Waste management at the School of Arts, Design and Architecture
Waste management at ARTS, as well as environmental management in general, is coordinated by Campus and Facility Services along with the persons responsible at each department and degree programme. ARTS’ exercise, workshop and studio masters also provide help with the implementation of environmental management in practice.
The main objective of waste management is to ensure that as small a share of waste as possible is utilised and therefore ends up at a landfill and that a large a share of waste as possible is utilised as effectively as possible.
Look at the end of this page for links to download a waste sorting guide and waste plans.
Implementation of waste management and contract partners
Lassila & Tikanoja OYJ is Aalto’s contract supplier for cleaning services and the emptying of waste bins (see Cleaning services and notifications). SITA Finland Oy collects the school’s waste and sees to it that it is delivered to the appropriate treatment facilities. Juhani Heinonen from Property and Technical Services acts as the contact person for waste management.
Every person who studies or works at the school is tasked with ensuring that no waste that does not belong in waste bins is put in them – sorting is not the responsibility of the person emptying the bins or the cleaner, but of all the property’s users.
Annual environmental management reports show the plans and procedures for environmental management that have been introduced over the years as well as the annual statistics for waste management.
Sorting of waste at ARTS
Areas of responsibility in sorting: • Students and staff are responsible for ensuring that the waste created during their work is sorted correctly in the recycling and waste bins provided by the school. • Each department’s staff is also responsible for emptying the small cardboard (or other type of) paper collection boxes in classrooms and offices into larger plastic bins for paper. which are located near most copiers or at centralised waste points. • The school’s cleaning service sees to it that small office waste baskets are emptied into energy waste bins. Orange bags are put in energy waste. Some waste baskets also use black bags which go to landfill waste bins. • Campus and Facilities Services coordinate waste management and are responsible for the emptying of large waste bins in the basement into larger waste containers from where waste is collected.

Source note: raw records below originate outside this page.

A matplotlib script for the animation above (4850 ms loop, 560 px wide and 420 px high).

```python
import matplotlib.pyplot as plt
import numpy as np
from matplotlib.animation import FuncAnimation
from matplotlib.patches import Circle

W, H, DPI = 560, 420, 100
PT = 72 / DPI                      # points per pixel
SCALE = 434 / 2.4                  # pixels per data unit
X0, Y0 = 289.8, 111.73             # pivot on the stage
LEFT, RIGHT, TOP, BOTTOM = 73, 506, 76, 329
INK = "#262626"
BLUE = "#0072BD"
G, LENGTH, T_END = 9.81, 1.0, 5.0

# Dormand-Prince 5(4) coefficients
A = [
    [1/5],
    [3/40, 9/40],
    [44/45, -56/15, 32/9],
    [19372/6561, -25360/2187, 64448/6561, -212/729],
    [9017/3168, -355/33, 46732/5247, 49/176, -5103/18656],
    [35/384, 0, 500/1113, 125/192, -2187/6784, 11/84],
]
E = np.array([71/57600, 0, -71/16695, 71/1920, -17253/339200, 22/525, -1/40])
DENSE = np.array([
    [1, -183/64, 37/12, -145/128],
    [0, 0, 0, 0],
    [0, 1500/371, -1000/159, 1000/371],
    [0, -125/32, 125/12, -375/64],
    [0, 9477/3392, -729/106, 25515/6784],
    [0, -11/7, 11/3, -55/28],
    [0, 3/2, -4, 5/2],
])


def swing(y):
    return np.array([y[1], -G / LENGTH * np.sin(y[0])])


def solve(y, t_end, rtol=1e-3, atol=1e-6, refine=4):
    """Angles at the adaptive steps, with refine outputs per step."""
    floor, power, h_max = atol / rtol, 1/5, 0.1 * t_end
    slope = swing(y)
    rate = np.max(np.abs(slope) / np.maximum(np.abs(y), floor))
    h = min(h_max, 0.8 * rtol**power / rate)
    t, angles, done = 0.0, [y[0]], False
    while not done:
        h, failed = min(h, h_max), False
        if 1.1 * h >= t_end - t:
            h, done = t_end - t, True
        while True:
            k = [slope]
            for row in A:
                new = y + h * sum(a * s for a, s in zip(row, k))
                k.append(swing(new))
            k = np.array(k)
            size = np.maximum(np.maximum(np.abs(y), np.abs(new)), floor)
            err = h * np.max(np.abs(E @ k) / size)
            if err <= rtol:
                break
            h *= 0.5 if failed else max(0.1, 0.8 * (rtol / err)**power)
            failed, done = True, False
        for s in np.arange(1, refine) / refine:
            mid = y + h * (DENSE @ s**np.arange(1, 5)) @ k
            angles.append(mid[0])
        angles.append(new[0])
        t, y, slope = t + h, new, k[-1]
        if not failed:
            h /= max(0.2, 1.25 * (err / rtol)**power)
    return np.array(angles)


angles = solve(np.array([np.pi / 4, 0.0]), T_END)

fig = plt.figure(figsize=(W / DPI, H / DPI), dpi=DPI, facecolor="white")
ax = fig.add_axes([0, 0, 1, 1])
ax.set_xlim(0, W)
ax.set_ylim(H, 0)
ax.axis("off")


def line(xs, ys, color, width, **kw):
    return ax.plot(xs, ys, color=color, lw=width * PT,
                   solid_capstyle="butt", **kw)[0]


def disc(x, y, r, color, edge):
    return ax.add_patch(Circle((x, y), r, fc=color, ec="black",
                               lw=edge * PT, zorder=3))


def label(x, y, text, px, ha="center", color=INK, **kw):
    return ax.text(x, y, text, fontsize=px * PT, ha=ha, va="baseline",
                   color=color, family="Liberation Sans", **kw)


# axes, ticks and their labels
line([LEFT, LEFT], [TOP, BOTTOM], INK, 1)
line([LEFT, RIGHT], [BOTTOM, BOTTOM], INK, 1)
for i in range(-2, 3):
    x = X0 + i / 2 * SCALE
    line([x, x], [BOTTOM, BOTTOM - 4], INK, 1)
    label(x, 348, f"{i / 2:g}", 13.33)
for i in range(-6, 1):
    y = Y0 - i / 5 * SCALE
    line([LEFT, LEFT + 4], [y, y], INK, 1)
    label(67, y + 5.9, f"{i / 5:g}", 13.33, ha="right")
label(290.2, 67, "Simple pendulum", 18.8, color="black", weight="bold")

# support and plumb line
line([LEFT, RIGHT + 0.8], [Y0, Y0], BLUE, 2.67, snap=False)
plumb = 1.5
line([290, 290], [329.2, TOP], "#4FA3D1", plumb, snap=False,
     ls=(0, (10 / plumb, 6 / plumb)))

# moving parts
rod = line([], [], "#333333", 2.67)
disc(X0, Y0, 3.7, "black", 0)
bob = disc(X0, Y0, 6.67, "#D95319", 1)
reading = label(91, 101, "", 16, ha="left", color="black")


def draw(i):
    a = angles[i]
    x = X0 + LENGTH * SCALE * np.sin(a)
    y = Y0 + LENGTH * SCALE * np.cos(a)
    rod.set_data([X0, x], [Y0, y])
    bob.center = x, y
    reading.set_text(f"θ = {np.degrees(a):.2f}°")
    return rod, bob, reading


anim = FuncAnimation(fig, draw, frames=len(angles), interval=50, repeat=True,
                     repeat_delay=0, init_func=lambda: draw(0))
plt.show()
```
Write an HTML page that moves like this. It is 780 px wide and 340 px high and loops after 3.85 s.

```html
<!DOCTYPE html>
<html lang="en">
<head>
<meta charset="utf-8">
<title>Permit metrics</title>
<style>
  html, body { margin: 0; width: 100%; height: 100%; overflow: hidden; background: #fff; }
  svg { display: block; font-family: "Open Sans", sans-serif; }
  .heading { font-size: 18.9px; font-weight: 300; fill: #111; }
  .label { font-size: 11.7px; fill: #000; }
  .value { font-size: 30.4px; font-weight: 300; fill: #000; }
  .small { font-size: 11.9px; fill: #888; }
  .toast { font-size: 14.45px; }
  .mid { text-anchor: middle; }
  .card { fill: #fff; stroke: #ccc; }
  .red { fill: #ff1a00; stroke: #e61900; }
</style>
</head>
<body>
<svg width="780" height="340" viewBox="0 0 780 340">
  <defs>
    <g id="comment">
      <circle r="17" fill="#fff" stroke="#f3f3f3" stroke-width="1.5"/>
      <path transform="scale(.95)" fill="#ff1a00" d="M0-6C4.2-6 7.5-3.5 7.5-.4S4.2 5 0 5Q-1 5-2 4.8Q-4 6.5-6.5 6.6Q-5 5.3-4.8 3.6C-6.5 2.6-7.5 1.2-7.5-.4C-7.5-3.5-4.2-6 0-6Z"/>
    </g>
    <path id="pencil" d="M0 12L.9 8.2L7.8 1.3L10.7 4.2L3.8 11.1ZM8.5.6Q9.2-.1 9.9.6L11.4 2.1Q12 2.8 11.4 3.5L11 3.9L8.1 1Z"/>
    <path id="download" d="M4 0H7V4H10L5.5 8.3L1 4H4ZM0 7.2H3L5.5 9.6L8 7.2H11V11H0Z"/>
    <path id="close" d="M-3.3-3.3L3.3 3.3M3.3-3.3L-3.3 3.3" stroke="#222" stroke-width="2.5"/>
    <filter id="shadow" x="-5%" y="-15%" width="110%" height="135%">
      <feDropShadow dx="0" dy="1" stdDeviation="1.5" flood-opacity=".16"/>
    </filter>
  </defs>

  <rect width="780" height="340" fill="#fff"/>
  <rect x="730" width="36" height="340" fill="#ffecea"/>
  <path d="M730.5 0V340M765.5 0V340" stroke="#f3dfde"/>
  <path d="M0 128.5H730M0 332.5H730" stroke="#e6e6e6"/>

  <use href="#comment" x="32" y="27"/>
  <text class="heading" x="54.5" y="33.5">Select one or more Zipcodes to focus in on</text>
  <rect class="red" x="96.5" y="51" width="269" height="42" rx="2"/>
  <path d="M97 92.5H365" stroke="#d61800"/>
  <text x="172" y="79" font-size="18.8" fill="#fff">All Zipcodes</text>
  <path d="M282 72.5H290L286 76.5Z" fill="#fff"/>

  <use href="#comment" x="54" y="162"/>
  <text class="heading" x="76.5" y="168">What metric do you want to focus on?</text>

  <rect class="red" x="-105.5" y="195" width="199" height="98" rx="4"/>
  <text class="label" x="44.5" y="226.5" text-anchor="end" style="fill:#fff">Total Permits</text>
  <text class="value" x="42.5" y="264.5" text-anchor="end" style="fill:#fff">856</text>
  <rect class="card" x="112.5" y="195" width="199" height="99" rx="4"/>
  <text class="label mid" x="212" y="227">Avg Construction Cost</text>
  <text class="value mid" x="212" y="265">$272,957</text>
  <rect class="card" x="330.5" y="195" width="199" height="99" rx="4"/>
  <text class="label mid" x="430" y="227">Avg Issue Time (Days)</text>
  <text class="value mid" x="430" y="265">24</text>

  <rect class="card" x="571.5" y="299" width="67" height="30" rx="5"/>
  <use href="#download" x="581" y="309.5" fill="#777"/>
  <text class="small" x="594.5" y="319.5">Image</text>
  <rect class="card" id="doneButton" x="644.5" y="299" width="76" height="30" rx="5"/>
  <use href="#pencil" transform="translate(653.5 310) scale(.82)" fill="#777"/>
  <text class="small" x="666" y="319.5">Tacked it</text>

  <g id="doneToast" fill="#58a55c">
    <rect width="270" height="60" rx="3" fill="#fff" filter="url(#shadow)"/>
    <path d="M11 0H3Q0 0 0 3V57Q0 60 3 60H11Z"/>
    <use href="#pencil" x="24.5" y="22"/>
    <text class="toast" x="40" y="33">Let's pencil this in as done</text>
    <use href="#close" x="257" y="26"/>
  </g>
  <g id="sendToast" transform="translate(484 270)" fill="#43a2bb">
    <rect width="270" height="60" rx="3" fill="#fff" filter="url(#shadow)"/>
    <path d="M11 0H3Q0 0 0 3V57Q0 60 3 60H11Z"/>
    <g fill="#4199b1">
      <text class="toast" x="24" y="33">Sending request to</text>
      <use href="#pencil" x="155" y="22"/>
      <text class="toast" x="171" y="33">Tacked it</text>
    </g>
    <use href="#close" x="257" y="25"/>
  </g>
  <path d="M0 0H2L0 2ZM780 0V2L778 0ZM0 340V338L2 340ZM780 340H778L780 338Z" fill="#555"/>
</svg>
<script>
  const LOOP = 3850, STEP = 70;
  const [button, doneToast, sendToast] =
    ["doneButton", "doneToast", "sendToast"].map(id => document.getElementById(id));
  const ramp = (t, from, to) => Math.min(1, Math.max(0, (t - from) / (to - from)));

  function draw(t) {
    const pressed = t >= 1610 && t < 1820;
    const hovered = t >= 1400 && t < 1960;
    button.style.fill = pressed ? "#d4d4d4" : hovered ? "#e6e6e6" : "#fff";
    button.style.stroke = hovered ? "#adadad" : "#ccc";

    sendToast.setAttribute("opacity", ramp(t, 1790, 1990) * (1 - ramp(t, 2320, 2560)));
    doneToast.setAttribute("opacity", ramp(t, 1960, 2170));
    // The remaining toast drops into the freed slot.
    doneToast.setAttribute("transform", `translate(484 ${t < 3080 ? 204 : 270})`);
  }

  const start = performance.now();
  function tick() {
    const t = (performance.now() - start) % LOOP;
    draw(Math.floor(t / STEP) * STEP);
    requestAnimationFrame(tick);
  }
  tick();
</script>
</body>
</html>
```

Materials recycling: Materials that have their own recycling bins include glass, metal paper (white office paper, as well as newspapers and advertisements) and cardboard. Cafeterias and restaurants as well as Kipsari also have their own collection bins for biowaste and carton drink packages. Metal waste collected from cafeterias and restaurants and metal collected from workshops are sorted separately due to their different material compositions. Read the sorting instructions at the end of the page.
Burnable waste: Starting from autumn 2010, also mixed waste that was previously landfill waste is included in energy waste, thanks to more advanced burning technologies. Burnable waste includes mixed plastic waste and small waste. However large amounts of biowaste or metal and any amount of problem waste (such as from painting) should never be put in the burnable waste bins, nor should anything else that has its own collection bins. Read the sorting instructions.
Problem waste: Problem waste includes flammable, corrosive, explosive, environmentally hazardous or toxic materials; waste that requires special disposal. Problem waste is sorted as carefully and thoroughly as possible with other similar problem waste so that they are not mixed with other waste types. Units that produce problem waste must see to it that their collection is organised and that the necessary problem waste collection bins have been purchased and equipped with clear signs.
Always put waste in its own sorting points, never in sorting points for other types of waste. Remember to read the sorting instructions. In cases where it is unclear how waste should be sorted please contact the workshop supervisors.
Avoiding the creation of waste, and utilisation of waste
The most effective form of waste management is to prevent waste from being created. Where possible, the creation of waste should be taken into account already when planning the procurement of equipment, furniture, materials and chemicals. An effort is made to cut down on the overall amount of waste by using materials effectively(i.e. producing as few excess and waste materials as possible) and by providing guidance to staff and student on the use of work methods and equipment that will create as little waste as possible.
If and when materials become unneeded, the following utilisation principle should be complied with where possible:
- As a rule, an effort is made to recycle materials, equipment, and furniture that are no longer needed in their original form (internal recycling at ARTS, the Helsinki area’s recycling centre etc. /update, repair/service/reuse...). When this is not possible the alternative is to recycle materials as raw materials for industry (paper, glass, metal, biological waste...). The third option, which is the least effective utilisation method, is to burn waste to create energy (energy waste and private households).
- There is no benefit in landfill waste, it only causes both ecological and economical harm.
The borrowing and recycling of inhouse equipment, furniture and materials is encouraged and an effort is made to increase these where possible. Onni’s Taikeri hosts a sales and purchase sections, which we recommend everyone uses. Furniture and equipment that are no longer used by the school must when necessary be delivered in their original form to a recycling point such as Kierrätyskeskus (the Helsinki metropolitan area’s recycling centre, which also has a pick-up service) or other parties who will utilise these. Kierrätyskeskus will also pick up materials suited for arts and crafts (wood, textiles, etc.) for use by schools and day-care centres.